◆ **Directions**
Print only the lines below, from the very first to the one containing "332L111 333L110 340Q113", exactly as they stand. Do not print pictures.

+++ Task data

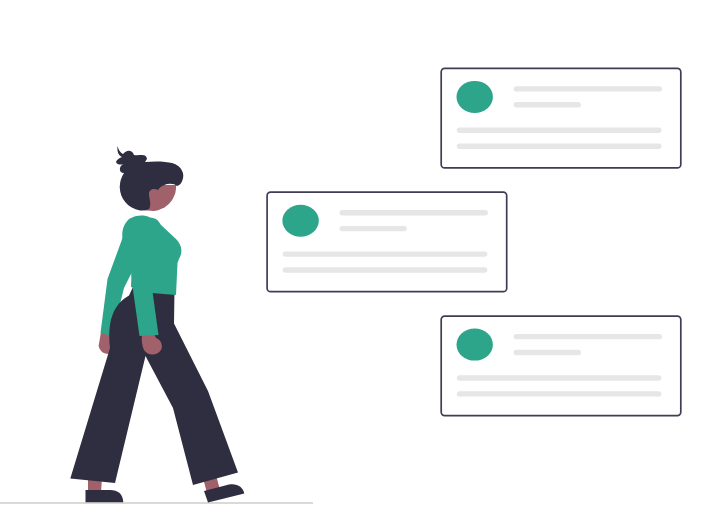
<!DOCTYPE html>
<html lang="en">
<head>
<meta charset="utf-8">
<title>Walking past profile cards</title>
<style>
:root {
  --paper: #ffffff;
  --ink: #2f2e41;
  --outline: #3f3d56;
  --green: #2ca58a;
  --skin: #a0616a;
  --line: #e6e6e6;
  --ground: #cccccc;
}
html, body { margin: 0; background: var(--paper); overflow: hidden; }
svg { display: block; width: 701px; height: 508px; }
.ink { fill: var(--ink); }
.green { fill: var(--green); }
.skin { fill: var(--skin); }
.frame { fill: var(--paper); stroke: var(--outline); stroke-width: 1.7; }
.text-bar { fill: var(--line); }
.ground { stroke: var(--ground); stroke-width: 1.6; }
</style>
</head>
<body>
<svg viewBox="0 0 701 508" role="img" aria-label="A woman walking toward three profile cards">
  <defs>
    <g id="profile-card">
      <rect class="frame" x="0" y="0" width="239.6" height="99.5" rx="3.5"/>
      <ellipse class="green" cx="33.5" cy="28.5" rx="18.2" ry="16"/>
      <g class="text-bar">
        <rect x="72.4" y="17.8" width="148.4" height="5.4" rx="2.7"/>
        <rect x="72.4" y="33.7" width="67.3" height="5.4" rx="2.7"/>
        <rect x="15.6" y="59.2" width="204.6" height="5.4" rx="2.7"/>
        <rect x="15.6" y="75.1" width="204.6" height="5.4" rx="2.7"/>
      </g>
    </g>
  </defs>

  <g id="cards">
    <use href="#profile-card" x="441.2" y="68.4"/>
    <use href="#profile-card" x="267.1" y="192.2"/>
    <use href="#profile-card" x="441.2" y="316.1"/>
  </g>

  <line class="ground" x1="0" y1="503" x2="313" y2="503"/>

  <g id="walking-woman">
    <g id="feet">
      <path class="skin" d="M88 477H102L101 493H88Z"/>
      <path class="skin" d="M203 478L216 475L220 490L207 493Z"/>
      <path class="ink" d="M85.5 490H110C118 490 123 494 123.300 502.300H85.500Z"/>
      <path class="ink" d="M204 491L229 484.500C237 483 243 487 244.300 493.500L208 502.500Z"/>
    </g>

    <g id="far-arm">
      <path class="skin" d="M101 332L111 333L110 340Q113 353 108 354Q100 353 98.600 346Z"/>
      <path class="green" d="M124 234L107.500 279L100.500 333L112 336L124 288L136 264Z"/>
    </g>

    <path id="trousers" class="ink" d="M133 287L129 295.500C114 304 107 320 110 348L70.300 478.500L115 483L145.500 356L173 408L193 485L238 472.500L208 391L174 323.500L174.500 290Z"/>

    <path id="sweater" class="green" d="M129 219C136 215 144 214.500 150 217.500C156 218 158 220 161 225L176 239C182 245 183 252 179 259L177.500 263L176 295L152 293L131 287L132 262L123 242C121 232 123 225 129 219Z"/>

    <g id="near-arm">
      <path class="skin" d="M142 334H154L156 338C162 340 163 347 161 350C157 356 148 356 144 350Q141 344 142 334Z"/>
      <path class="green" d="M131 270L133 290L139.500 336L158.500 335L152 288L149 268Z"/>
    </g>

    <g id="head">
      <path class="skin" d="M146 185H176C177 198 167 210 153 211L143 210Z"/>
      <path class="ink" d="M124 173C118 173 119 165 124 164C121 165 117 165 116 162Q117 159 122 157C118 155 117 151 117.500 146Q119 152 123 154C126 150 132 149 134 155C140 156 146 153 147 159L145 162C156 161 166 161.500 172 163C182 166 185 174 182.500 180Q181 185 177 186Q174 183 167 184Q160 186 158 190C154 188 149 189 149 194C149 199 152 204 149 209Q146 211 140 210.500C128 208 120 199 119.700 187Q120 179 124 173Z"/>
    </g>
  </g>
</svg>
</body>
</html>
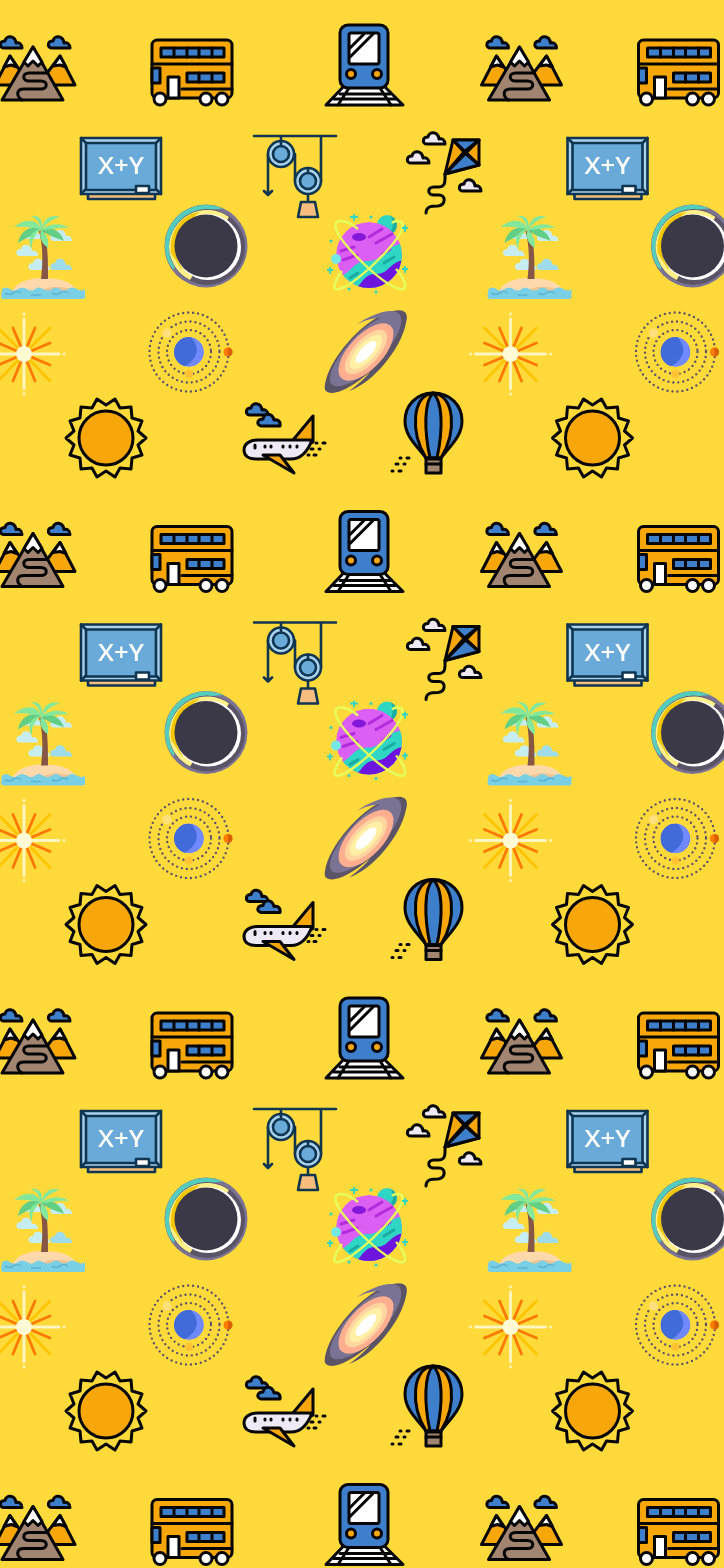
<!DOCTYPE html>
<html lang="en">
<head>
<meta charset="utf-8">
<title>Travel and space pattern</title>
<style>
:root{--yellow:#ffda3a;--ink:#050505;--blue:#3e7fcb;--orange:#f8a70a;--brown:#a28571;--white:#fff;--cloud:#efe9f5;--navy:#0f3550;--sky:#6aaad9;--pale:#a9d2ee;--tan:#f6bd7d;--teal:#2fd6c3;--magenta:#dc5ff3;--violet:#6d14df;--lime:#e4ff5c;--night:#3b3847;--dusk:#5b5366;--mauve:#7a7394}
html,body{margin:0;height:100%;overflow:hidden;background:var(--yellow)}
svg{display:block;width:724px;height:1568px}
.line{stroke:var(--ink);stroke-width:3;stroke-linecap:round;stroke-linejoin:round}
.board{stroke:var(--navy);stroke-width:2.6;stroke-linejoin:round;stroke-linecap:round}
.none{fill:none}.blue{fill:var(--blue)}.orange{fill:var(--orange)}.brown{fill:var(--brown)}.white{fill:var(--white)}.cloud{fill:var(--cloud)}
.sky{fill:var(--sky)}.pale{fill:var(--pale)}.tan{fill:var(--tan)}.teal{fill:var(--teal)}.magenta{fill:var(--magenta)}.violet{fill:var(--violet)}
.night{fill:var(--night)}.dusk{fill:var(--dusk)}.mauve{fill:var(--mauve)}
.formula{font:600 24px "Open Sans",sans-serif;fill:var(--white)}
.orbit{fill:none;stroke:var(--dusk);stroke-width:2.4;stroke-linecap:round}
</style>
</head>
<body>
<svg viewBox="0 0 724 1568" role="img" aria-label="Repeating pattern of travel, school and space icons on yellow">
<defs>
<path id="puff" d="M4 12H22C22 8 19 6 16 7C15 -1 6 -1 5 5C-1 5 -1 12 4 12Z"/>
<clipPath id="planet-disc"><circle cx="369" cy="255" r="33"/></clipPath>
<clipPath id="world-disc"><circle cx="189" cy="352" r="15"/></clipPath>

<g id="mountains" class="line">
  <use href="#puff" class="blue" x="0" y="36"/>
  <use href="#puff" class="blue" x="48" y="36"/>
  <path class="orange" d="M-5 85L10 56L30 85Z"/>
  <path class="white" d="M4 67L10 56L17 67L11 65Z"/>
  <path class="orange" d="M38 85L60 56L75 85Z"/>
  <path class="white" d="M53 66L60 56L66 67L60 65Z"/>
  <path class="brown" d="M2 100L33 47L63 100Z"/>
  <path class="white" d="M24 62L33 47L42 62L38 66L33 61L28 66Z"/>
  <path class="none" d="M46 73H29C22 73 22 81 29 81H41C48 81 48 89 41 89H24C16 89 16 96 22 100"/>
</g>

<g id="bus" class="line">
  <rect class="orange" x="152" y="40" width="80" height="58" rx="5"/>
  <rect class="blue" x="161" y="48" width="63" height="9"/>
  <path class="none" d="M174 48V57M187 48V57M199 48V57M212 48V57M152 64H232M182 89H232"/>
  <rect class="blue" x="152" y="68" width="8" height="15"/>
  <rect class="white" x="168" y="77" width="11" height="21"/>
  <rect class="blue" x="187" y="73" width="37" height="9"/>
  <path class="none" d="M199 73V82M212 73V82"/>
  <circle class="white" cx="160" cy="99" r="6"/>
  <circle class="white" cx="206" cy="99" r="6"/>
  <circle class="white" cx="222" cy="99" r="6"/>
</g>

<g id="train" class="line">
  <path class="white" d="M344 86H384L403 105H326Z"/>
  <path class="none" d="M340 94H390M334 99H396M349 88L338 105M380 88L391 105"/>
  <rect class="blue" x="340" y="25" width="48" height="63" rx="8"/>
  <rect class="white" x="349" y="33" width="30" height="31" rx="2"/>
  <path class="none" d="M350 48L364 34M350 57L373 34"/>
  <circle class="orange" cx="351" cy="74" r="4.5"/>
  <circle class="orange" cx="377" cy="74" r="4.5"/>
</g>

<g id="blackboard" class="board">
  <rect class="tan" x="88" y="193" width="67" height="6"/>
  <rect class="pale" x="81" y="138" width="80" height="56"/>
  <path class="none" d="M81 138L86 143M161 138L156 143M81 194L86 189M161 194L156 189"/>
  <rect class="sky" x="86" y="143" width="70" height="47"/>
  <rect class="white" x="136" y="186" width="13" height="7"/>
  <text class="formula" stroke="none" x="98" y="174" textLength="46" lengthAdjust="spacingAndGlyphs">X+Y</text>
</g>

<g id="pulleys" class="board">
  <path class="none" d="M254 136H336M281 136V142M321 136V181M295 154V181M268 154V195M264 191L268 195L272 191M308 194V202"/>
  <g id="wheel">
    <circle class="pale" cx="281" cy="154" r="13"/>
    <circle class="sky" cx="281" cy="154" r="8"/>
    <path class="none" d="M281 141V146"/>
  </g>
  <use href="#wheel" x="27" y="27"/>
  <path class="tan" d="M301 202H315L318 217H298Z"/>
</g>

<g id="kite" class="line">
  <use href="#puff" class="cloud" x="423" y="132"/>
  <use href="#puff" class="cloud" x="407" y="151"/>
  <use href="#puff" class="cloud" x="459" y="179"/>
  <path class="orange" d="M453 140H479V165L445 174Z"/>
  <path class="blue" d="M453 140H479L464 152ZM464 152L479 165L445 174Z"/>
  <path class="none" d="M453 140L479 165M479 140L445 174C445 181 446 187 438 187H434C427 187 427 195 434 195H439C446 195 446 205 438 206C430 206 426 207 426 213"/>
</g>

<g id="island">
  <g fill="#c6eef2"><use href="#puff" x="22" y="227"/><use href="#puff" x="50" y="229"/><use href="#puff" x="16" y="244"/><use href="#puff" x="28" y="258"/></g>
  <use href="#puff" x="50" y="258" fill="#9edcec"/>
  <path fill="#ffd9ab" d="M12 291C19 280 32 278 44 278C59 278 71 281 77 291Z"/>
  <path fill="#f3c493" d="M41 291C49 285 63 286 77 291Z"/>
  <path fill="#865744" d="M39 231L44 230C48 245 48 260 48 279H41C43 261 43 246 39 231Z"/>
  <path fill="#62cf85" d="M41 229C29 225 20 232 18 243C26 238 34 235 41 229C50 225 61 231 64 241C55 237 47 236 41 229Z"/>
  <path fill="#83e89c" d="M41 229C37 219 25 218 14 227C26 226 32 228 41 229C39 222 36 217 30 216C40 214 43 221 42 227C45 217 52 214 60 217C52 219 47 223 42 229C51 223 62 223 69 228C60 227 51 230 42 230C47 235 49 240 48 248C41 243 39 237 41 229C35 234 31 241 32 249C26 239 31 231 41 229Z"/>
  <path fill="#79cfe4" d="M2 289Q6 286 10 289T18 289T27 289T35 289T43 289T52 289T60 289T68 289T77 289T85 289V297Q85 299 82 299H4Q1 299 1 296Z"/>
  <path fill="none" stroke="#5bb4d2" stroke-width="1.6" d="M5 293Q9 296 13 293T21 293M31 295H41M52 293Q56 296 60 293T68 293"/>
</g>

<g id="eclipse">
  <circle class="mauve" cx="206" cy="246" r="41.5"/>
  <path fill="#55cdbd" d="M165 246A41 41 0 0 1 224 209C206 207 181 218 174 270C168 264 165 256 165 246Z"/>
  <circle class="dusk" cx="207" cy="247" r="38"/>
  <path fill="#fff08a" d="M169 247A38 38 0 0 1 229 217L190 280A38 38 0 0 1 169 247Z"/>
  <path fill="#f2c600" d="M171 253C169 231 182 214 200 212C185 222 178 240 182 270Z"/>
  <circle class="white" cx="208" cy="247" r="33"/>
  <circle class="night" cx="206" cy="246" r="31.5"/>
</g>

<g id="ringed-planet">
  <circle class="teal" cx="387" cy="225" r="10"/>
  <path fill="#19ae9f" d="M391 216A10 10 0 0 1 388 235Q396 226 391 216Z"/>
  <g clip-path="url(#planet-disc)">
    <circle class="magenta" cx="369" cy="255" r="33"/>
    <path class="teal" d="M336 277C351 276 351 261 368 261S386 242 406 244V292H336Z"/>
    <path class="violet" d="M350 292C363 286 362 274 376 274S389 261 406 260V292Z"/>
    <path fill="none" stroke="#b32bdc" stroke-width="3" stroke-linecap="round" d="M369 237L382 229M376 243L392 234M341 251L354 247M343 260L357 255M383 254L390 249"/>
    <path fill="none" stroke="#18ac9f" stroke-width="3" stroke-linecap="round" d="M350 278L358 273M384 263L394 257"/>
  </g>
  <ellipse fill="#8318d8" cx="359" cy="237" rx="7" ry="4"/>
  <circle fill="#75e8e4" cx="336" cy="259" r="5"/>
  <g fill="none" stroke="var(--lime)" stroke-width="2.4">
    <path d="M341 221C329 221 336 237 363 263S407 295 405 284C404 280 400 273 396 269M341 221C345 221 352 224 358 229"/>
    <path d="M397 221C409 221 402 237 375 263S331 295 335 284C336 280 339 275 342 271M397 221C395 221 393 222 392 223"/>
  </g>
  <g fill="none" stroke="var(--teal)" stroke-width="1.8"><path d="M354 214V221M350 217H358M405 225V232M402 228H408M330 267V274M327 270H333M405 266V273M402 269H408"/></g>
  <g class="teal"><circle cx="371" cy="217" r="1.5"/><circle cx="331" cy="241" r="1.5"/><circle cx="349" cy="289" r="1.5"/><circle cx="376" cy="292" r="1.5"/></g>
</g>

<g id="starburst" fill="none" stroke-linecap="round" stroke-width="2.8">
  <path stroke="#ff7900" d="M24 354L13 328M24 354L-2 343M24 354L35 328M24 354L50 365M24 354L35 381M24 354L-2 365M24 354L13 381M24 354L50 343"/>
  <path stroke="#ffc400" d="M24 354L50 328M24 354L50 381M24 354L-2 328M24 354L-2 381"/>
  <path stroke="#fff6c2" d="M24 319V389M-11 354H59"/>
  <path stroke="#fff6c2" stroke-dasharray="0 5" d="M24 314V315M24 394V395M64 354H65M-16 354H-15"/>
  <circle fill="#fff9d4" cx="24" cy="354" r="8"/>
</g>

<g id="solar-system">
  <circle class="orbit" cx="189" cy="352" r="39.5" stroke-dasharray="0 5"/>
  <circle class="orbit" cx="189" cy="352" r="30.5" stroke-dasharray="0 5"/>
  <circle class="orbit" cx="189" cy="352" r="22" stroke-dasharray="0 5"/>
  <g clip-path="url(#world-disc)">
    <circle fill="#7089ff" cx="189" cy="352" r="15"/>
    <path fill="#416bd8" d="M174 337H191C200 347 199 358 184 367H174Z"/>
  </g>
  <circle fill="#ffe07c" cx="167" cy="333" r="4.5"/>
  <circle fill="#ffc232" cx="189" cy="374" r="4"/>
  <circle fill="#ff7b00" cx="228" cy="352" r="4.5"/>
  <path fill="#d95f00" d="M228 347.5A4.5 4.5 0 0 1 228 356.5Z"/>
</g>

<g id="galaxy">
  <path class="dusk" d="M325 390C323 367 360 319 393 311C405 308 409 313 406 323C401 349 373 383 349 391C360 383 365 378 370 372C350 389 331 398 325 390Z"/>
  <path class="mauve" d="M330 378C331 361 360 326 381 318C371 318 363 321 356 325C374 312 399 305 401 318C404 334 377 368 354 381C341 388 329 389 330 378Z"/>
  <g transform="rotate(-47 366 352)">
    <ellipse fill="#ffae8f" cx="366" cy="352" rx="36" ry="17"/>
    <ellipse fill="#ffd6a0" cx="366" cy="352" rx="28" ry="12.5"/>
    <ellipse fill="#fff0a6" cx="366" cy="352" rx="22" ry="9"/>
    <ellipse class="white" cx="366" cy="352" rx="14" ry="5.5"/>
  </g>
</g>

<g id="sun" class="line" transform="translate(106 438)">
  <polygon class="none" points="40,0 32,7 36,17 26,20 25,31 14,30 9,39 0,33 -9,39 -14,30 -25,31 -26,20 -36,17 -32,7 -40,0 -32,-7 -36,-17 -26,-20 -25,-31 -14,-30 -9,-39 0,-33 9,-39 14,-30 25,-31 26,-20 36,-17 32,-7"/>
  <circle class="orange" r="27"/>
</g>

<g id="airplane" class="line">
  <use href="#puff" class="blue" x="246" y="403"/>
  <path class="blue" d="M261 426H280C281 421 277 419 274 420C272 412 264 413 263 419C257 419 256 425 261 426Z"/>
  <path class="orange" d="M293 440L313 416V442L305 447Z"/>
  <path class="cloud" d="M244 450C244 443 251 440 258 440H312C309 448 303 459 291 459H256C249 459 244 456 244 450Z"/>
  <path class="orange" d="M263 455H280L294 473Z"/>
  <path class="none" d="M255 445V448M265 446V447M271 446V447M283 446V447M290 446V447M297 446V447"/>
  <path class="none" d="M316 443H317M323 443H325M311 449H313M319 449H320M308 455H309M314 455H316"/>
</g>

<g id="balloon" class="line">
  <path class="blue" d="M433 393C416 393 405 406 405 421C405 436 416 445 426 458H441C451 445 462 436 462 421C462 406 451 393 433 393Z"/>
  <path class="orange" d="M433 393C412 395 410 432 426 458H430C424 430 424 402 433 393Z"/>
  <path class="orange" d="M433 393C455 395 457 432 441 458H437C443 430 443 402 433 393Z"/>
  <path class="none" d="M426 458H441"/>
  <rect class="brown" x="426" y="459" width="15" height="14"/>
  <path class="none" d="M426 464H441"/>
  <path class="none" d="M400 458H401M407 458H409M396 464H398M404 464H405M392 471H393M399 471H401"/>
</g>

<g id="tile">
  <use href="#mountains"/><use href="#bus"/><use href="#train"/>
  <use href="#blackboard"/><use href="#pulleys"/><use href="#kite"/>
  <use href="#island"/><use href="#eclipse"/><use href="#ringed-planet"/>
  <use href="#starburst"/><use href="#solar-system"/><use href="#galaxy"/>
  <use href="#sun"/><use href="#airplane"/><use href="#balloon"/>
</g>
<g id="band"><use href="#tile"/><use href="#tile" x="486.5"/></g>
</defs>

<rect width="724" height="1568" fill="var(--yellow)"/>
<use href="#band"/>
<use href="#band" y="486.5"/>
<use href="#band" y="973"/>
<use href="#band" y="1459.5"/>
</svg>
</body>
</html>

++++++

◆ **Task output**
<!DOCTYPE html>
<html lang="en">
<head>
<meta charset="utf-8">
<title>Walking past profile cards</title>
<style>
:root {
  --paper: #ffffff;
  --ink: #2f2e41;
  --outline: #3f3d56;
  --green: #2ca58a;
  --skin: #a0616a;
  --line: #e6e6e6;
  --ground: #cccccc;
}
html, body { margin: 0; background: var(--paper); overflow: hidden; }
svg { display: block; width: 701px; height: 508px; }
.ink { fill: var(--ink); }
.green { fill: var(--green); }
.skin { fill: var(--skin); }
.frame { fill: var(--paper); stroke: var(--outline); stroke-width: 1.7; }
.text-bar { fill: var(--line); }
.ground { stroke: var(--ground); stroke-width: 1.6; }
</style>
</head>
<body>
<svg viewBox="0 0 701 508" role="img" aria-label="A woman walking toward three profile cards">
  <defs>
    <g id="profile-card">
      <rect class="frame" x="0" y="0" width="239.6" height="99.5" rx="3.5"/>
      <ellipse class="green" cx="33.5" cy="28.5" rx="18.2" ry="16"/>
      <g class="text-bar">
        <rect x="72.4" y="17.8" width="148.4" height="5.4" rx="2.7"/>
        <rect x="72.4" y="33.7" width="67.3" height="5.4" rx="2.7"/>
        <rect x="15.6" y="59.2" width="204.6" height="5.4" rx="2.7"/>
        <rect x="15.6" y="75.1" width="204.6" height="5.4" rx="2.7"/>
      </g>
    </g>
  </defs>

  <g id="cards">
    <use href="#profile-card" x="441.2" y="68.4"/>
    <use href="#profile-card" x="267.1" y="192.2"/>
    <use href="#profile-card" x="441.2" y="316.1"/>
  </g>

  <line class="ground" x1="0" y1="503" x2="313" y2="503"/>

  <g id="walking-woman">
    <g id="feet">
      <path class="skin" d="M88 477H102L101 493H88Z"/>
      <path class="skin" d="M203 478L216 475L220 490L207 493Z"/>
      <path class="ink" d="M85.5 490H110C118 490 123 494 123.300 502.300H85.500Z"/>
      <path class="ink" d="M204 491L229 484.500C237 483 243 487 244.300 493.500L208 502.500Z"/>
    </g>

    <g id="far-arm">
      <path class="skin" d="M101 332L111 333L110 340Q113 353 108 354Q100 353 98.600 346Z"/>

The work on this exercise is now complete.